**ASSIGNMENT**
Which lines of the data contain the string "vertically"? Copy every one.

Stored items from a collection
■ ■ ■
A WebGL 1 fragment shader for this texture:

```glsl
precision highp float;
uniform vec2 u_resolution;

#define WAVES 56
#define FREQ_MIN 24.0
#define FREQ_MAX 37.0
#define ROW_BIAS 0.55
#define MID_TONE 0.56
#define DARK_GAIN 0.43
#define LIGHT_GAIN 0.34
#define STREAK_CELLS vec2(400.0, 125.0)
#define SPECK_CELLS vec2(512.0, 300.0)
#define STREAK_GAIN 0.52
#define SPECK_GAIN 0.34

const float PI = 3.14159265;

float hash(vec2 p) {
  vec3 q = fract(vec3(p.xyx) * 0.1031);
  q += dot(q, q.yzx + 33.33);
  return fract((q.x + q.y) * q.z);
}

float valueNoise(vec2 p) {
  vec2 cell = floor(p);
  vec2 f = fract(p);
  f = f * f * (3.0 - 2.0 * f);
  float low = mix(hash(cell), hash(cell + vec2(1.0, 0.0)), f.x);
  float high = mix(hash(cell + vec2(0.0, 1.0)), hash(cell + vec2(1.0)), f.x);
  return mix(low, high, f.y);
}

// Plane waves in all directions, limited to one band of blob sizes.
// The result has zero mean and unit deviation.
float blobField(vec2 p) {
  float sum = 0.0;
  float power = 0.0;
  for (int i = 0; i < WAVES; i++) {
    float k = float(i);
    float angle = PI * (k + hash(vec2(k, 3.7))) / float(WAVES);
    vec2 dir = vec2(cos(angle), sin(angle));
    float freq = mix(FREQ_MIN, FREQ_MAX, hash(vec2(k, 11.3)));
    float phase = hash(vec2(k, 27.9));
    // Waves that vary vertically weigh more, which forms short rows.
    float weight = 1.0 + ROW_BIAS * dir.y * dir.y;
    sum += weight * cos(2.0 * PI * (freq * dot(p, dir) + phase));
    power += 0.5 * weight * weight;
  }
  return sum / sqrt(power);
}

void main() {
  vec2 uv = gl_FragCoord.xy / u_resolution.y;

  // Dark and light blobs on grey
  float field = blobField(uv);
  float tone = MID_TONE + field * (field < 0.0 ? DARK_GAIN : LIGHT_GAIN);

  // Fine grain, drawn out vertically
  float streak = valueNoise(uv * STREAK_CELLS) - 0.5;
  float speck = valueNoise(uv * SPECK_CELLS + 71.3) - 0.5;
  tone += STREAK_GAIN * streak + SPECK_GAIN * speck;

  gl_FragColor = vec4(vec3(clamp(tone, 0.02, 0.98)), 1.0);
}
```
■ ■ ■
**TASK ANSWER**
    // Waves that vary vertically weigh more, which forms short rows.
  // Fine grain, drawn out vertically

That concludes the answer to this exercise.